By The Hill Staff - 05/10/05 12:00 AM EDT
Recent mergers in the telecommunications industry are forcing lobbying shops to choose between clients that have become potential rivals, as Congress takes up another major reform effort.
Telecom lobbyists describe the upcoming battle over telecom reform as a contest between “Baby Bells” such as SBC and Verizon and cable giants such as Comcast and Cox.
In 1996, the last year Congress tackled major telecom reform, the principal combatants were long-distance providers, such as AT&T and MCI, against the Baby Bells, which primarily provided local phone service.
Because long-distance providers and cable companies were rarely in opposition, lobbyists often represented both business interests. But those groups are in sharper conflict now with Verizon’s pending purchase of MCI and SBC’s move to buy AT&T.
The cable industry and the Baby Bells are edging closer to each other’s traditional territory as technology advances. Phone companies want to send content over their lines as cable companies move to provide phone service. Each side wants to ensure it doesn’t face more government regulation than its rival.
The new allegiance between long-distance and local service providers is forcing firms to choose sides.
Wexler & Walker Public Policy Associates and Ryan Phillips Utrecht & McKinnon each represented both cable and long-distance companies.
Ryan Phillips was paid $640,000 last year to represent Comcast and the National Cable and Telecommunications Association (NCTA), cable’s main trade group.
MCI paid the firm $200,000 to represent its interests.

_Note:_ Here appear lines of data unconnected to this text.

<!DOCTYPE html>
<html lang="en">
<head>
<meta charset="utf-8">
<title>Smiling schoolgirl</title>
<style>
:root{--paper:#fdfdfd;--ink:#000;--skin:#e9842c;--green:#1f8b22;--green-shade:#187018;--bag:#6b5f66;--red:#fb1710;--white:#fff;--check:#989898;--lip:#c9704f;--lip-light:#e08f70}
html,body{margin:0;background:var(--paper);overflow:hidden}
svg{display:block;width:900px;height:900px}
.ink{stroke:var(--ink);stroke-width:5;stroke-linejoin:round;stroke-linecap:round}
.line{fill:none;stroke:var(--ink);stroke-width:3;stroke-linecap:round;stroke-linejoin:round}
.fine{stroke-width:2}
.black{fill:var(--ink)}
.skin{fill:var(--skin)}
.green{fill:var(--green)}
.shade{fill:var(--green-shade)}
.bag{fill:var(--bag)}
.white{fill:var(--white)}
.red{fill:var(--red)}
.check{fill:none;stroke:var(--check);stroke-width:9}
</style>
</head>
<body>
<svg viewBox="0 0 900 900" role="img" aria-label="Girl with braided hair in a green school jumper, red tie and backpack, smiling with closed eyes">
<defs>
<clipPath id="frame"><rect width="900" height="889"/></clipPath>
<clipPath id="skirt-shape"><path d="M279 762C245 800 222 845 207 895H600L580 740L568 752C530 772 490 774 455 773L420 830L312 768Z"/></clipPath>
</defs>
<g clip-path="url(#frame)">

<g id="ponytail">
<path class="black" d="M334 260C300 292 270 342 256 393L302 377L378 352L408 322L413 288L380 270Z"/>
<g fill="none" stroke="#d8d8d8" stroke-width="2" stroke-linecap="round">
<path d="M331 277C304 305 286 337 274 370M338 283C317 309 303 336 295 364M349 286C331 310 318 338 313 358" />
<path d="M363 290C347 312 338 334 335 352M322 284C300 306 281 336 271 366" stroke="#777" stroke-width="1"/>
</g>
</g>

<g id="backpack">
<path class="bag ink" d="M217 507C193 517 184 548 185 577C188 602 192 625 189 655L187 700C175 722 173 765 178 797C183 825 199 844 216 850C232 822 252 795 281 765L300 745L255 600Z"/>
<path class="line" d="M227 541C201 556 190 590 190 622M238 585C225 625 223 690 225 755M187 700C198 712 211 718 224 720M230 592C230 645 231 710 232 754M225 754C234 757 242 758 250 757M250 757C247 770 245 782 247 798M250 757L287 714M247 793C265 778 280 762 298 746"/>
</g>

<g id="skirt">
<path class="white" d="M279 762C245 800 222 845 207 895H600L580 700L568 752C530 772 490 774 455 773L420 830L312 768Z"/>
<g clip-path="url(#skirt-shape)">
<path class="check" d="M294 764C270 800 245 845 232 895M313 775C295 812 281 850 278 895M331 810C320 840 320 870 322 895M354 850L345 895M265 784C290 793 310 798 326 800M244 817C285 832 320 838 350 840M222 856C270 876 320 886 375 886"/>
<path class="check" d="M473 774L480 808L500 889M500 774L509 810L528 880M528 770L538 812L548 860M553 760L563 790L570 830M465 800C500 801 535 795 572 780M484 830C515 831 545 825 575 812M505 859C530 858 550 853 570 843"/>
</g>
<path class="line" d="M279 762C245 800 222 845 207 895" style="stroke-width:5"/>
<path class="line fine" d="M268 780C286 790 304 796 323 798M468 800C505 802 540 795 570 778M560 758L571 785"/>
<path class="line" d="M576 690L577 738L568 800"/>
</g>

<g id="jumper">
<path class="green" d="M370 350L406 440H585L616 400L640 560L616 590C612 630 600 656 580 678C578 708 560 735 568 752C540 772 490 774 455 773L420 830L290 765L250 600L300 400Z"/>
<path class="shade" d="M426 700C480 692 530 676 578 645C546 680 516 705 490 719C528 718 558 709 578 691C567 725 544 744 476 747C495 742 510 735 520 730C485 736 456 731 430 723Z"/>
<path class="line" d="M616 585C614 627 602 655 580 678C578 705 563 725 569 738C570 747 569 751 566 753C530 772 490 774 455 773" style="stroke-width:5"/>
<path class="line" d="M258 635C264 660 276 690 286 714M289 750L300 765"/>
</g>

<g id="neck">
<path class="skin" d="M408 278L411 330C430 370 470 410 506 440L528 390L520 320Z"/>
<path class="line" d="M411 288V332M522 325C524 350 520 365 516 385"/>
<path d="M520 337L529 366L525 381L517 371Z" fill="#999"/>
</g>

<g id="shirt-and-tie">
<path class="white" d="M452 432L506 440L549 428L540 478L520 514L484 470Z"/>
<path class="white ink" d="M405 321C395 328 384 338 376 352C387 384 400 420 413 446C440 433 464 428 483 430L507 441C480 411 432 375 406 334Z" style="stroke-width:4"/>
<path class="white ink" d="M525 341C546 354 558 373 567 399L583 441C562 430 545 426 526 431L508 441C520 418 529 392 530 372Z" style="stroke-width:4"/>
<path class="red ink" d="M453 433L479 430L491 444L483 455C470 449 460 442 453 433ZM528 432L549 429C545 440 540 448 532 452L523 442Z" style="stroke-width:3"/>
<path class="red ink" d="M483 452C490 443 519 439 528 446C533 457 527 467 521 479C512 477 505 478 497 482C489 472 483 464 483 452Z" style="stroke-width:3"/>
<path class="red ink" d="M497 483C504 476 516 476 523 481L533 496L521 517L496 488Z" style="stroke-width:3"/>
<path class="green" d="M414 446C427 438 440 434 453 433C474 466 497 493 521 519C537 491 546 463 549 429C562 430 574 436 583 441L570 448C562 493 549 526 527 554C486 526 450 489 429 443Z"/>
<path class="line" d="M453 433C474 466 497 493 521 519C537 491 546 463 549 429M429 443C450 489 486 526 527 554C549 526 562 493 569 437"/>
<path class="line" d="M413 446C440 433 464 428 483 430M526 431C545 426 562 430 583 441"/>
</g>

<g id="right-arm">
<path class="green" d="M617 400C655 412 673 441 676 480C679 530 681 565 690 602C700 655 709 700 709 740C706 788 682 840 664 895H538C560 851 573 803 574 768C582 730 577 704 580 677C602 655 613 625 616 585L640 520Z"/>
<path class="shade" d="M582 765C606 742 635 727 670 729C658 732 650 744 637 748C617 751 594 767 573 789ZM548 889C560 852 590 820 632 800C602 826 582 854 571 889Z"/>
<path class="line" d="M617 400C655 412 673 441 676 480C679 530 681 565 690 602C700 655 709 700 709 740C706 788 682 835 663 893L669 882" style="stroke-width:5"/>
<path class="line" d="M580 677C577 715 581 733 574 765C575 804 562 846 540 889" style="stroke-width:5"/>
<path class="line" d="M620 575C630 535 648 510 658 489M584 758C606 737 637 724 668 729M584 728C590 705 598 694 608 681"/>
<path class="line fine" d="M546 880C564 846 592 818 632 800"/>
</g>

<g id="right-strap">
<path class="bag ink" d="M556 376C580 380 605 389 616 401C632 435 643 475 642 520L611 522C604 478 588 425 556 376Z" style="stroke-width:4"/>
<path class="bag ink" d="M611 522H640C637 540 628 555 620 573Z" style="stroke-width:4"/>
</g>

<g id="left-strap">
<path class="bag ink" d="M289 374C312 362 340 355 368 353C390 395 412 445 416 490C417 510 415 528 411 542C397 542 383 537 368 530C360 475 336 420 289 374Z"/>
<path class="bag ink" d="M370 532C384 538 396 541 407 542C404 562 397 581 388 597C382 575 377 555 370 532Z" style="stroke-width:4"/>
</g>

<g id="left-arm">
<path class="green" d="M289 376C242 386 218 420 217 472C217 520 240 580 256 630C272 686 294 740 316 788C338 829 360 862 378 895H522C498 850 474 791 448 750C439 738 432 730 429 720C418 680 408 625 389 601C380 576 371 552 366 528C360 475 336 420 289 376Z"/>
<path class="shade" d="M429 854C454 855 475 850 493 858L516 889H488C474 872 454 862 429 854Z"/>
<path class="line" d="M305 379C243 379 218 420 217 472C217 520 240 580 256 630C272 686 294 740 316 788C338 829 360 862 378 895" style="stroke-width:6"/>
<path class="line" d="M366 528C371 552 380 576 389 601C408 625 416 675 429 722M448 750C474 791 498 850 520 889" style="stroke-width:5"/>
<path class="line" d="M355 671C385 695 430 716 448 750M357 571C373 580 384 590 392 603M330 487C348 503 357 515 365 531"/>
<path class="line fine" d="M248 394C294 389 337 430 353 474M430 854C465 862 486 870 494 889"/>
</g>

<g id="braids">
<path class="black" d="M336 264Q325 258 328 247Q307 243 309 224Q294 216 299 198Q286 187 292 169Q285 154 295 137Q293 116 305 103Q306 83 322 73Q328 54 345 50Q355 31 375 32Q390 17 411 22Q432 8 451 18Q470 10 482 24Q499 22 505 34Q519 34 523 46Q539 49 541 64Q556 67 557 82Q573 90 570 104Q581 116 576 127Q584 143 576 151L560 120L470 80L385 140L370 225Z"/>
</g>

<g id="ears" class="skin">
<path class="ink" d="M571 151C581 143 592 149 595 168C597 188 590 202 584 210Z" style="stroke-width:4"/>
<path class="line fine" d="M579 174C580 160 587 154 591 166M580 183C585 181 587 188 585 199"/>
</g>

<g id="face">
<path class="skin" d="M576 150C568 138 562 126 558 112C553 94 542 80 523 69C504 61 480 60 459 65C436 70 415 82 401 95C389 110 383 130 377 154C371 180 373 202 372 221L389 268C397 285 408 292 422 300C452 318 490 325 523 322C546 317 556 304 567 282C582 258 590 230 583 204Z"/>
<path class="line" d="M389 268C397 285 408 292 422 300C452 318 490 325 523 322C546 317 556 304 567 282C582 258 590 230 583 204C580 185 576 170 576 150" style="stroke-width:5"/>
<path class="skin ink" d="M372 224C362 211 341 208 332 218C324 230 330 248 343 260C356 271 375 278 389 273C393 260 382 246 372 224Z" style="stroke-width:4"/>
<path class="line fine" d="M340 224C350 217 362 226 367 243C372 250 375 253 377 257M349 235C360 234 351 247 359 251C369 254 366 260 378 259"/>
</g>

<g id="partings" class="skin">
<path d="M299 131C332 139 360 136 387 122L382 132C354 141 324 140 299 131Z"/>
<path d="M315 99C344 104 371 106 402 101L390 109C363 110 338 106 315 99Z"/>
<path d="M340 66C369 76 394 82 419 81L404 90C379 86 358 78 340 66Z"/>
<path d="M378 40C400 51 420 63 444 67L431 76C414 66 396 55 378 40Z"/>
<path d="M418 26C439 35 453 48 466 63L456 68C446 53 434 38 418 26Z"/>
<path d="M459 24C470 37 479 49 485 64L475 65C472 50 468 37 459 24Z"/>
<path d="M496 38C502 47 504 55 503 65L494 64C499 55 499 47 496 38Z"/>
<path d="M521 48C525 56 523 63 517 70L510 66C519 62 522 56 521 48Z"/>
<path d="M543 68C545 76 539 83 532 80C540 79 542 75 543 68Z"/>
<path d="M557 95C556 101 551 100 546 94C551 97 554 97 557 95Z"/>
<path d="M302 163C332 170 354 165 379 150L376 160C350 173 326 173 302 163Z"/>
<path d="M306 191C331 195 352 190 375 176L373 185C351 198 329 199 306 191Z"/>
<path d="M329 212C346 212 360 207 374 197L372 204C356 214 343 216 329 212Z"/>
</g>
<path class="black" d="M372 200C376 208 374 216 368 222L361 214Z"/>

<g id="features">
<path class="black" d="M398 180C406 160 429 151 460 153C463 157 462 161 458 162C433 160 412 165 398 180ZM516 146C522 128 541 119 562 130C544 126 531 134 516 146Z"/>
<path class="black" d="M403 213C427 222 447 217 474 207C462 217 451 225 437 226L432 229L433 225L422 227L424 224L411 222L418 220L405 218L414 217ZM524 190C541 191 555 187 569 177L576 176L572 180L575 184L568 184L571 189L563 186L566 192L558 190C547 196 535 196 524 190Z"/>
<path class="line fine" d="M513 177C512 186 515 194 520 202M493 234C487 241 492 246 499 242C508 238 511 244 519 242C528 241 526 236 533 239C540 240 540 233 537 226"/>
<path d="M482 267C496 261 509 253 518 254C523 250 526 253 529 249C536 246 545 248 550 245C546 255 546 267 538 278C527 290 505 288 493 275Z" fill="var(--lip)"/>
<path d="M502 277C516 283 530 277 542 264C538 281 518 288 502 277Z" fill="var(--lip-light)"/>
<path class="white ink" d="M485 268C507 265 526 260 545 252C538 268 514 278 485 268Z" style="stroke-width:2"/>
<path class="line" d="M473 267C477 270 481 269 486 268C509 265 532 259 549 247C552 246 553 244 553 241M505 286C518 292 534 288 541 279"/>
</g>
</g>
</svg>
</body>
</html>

The long-distance phone company also paid Wexler & Walker $400,000 that same year. Comcast paid $480,000, according to disclosure forms.
Both firms have ended their relationships with MCI to remain on Comcast’s team.
“Clearly, the companies are heading for a collision,” one Wexler & Walker lobbyist said.
According to registrations, four firms have represented both AT&T and the NCTA: Akin Gump Strauss Hauer & Feld, Patton Boggs, Shipp & Associates and the Palmetto Group.
Patton Boggs also represented MCI.
And several firms have represented both individual cable companies and MCI or AT&T, according to disclosure forms.
Because there is often a lag time between when registrations are filed and when they are posted online, additional firms may have dropped one client in favor of another.
Other firms did not respond for comment before The Hill’s deadline.
A Comcast spokesperson said in a statement: “Like all companies we routinely take steps to ensure our consultants are not put in to a position of conflict.”
While the mergers have caused firms to end contracts with some clients, representing the interests of telecom companies continues to be a boon to K Street coffers.
During the last six months of 2004, the U.S. Telecom Association, whose members include three Baby Bells, spent $10 million on its reform campaign, more than double what it had spent the year before.
Walter McCormick, president of the U.S. Telecom Association, said his group has two overarching priorities: “to move beyond government managed competition” and to “secure universal service for the future.”
Traditional telecom companies want cable companies to pay universal service fees, which go to shoring up service in rural areas that might otherwise be underserved.
Cable companies, meanwhile, don’t want to be burdened with regulations, such as “must carry” rules that require local programming, while their new rivals operate unfettered by government intervention.
The NCTA spent more than $3.5 million during the first six months of 2004, the latest semiannual report available. In 2003, the group spent more than $5 million lobbying.